Harriet McBryde Johnson Dies

Most people with any familiarity with disability rights or law will have heard the sad news that Johnson unexpectedly died this week. Many disability related blogs have posted moving and detailed tributes to Johnson. I only know Johnson through her published work. She was a gifted writer and a skilled story teller in the Southern American tradition. I was captivated by her style, blunt to a fault and opinionated. This is not a critique but high praise. Her class and dignity surfaced for all when she clashed with Princeton University's Peter Singer in a cover story in the New York Times Magazine section. Her ability to politely skewer Singer and get across a disability rights agenda was nothing short of brilliant. The subsequent book, Too Late to Die Young, built on the New York Times essay and exceeded my sky high expectations.

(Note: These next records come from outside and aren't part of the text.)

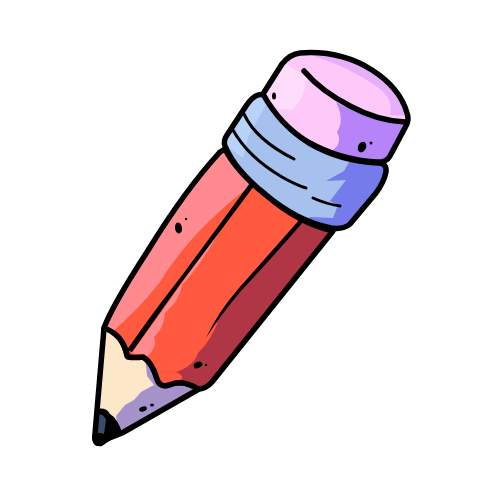
<!DOCTYPE html>
<html lang="en">
<head>
<meta charset="utf-8">
<title>Pencil illustration</title>
<style>
:root {
  --paper: #ffffff;
  --ink: #000000;
  --red: #ff5a3f;
  --red-light: #ff8b90;
  --red-dark: #b03645;
  --metal: #a6c1ee;
  --metal-light: #b9d2f9;
  --metal-dark: #757bea;
  --rubber: #fec8f8;
  --rubber-light: #ffdcfb;
  --rubber-dark: #b684f8;
  --wood: #fce7c8;
  --wood-dark: #a592cb;
  --lead-shine: #3b4a66;
}
html, body { margin: 0; background: var(--paper); overflow: hidden; }
.pencil { display: block; width: 500px; height: 500px; }
.outline { fill: none; stroke: var(--ink); stroke-width: 5.5; stroke-linecap: round; stroke-linejoin: round; }
.detail { fill: none; stroke: var(--ink); stroke-width: 3; stroke-linecap: round; stroke-linejoin: round; }
.ink { fill: var(--ink); }
</style>
</head>
<body>
<svg class="pencil" viewBox="0 0 500 500" role="img" aria-label="Cartoon red pencil with a pink eraser">
  <defs>
    <path id="eraser-shape" d="M263 94L282 64Q290 54 300 53Q340 50 372 70Q400 88 407 113Q409 118 407 124L390 156Q386 163 376 162Q340 160 308 142Q280 125 263 94Z"/>
    <path id="ferrule-shape" d="M258 95Q264 93 267 98Q282 126 309 143Q340 161 378 163Q387 163 386 172Q384 182 376 193L350 224Q343 230 331 228Q297 221 265 194Q235 170 225 146Q223 141 227 135L246 106Q252 97 258 95Z"/>
    <path id="barrel-shape" d="M225 149Q236 171 266 195Q298 223 333 231L212 382Q206 389 198 389Q184 380 172 384Q160 389 157 379Q152 362 143 357Q134 358 128 357Q124 341 115 334Q110 330 104 328Q112 306 147 252Q185 190 220 152Z"/>
    <path id="cone-shape" d="M104 328Q115 330 120 338Q125 346 127 356Q136 358 143 356Q152 362 157 379Q160 389 172 384Q184 380 199 389L122 433L97 443Q94 440 95 434Z"/>
    <clipPath id="eraser-clip"><use href="#eraser-shape"/></clipPath>
    <clipPath id="ferrule-clip"><use href="#ferrule-shape"/></clipPath>
    <clipPath id="barrel-clip"><use href="#barrel-shape"/></clipPath>
    <clipPath id="cone-clip"><use href="#cone-shape"/></clipPath>
  </defs>

  <g id="cone">
    <g clip-path="url(#cone-clip)">
      <rect x="85" y="320" width="125" height="130" fill="var(--wood)"/>
      <path d="M145 354L147 376L154 385L141 392L134 400L125 405L116 416L120 440L215 395L180 370Z" fill="var(--wood-dark)"/>
    </g>
    <path class="ink" d="M97 409Q106 407 110 414Q117 418 122 432L102 446Q93 448 92 438Z"/>
    <path d="M98 414Q104 414 106 420L104 434Q99 432 96 434Z" fill="var(--lead-shine)"/>
    <use class="outline" href="#cone-shape"/>
    <ellipse class="ink" cx="143" cy="409" rx="4" ry="2.5" transform="rotate(-20 143 409)"/>
    <ellipse class="ink" cx="152" cy="405" rx="2" ry="1.5"/>
  </g>

  <g id="barrel">
    <g clip-path="url(#barrel-clip)">
      <rect x="95" y="140" width="250" height="260" fill="var(--red)"/>
      <path d="M220 145L252 184L205 230Q154 292 123 338L98 330Z" fill="var(--red-light)"/>
      <path d="M250 186L125 349L112 332Q138 310 160 282Q190 232 250 186Z" fill="var(--red)"/>
      <path d="M222 227L132 353L148 356Q158 345 154 337Q164 328 165 313Q180 300 182 285Q201 265 222 227Z" fill="var(--red-light)"/>
      <path d="M303 220L340 230L210 394L172 384Q190 378 176 372Q194 366 198 353Q212 340 220 316Q246 282 303 220Z" fill="var(--red-dark)"/>
    </g>
    <path class="ink" d="M250 183L254 186Q222 229 181 283Q156 318 132 352L127 350Q150 316 180 278Q220 224 250 183Z"/>
    <path class="ink" d="M301 218L304 221Q270 260 241 291Q222 313 206 338Q218 312 239 288Z"/>
    <use class="outline" href="#barrel-shape"/>
    <ellipse class="ink" cx="178.500" cy="228" rx="3.500" ry="5.500" transform="rotate(-8 178.500 228)"/>
    <circle class="ink" cx="186" cy="219" r="1.200"/>
    <ellipse class="ink" cx="198" cy="365" rx="4.500" ry="3" transform="rotate(-25 198 365)"/>
    <circle class="ink" cx="206" cy="365" r="1.200"/>
  </g>

  <g id="ferrule">
    <g clip-path="url(#ferrule-clip)">
      <rect x="215" y="85" width="180" height="155" fill="var(--metal)"/>
      <path d="M255 90L268 101L248 137L243 158L222 143Z" fill="var(--metal-light)"/>
      <path d="M352 157L392 160L350 236L312 224L309 217L333 218L338 205L330 201L346 180L326 181L344 171Z" fill="var(--metal-dark)"/>
    </g>
    <path class="detail" d="M244 114Q256 140 294 159"/>
    <path class="detail" d="M233 130Q248 157 282 177Q296 185 306 188"/>
    <path class="detail" d="M313 198Q326 204 340 206" stroke-width="2"/>
    <use class="outline" href="#ferrule-shape"/>
  </g>

  <g id="eraser">
    <g clip-path="url(#eraser-clip)">
      <rect x="255" y="45" width="160" height="125" fill="var(--rubber)"/>
      <path d="M284 62L307 78Q304 100 292 110L279 109L263 94Z" fill="var(--rubber-light)"/>
      <path d="M300 50Q350 46 382 77Q403 94 408 116L390 115Q394 98 376 86Q350 68 319 58Z" fill="var(--rubber-dark)" opacity=".35"/>
      <path d="M336 102Q370 122 410 121L390 168Q360 164 328 153Q344 145 337 132Q345 120 336 102Z" fill="var(--rubber-dark)"/>
    </g>
    <path class="outline" d="M304 71Q321 91 350 106Q378 121 405 122" stroke-width="4"/>
    <use class="outline" href="#eraser-shape"/>
    <ellipse class="ink" cx="274" cy="96" rx="2" ry="3.500"/>
    <ellipse class="ink" cx="362" cy="147" rx="4" ry="5.500" transform="rotate(25 362 147)"/>
    <circle class="ink" cx="371" cy="143" r="1.500"/>
  </g>
</svg>
</body>
</html>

Johnson's death will leave a huge void in the disability community, one I cannot imagine will ever be replaced. As sad as I am for the passing of such a great mind, I mourn for her father David D. Johnson. A parent should never be forced to bury their child. To him, I pass along my deepest and most sincere sympathy. In the weeks and months to come I know I will reread much of what Johnson wrote. The world is a better place because if her efforts and I am grateful for her contribution. This is a small condolence to her family, one I hope they appreciate when they get over the shock of her death.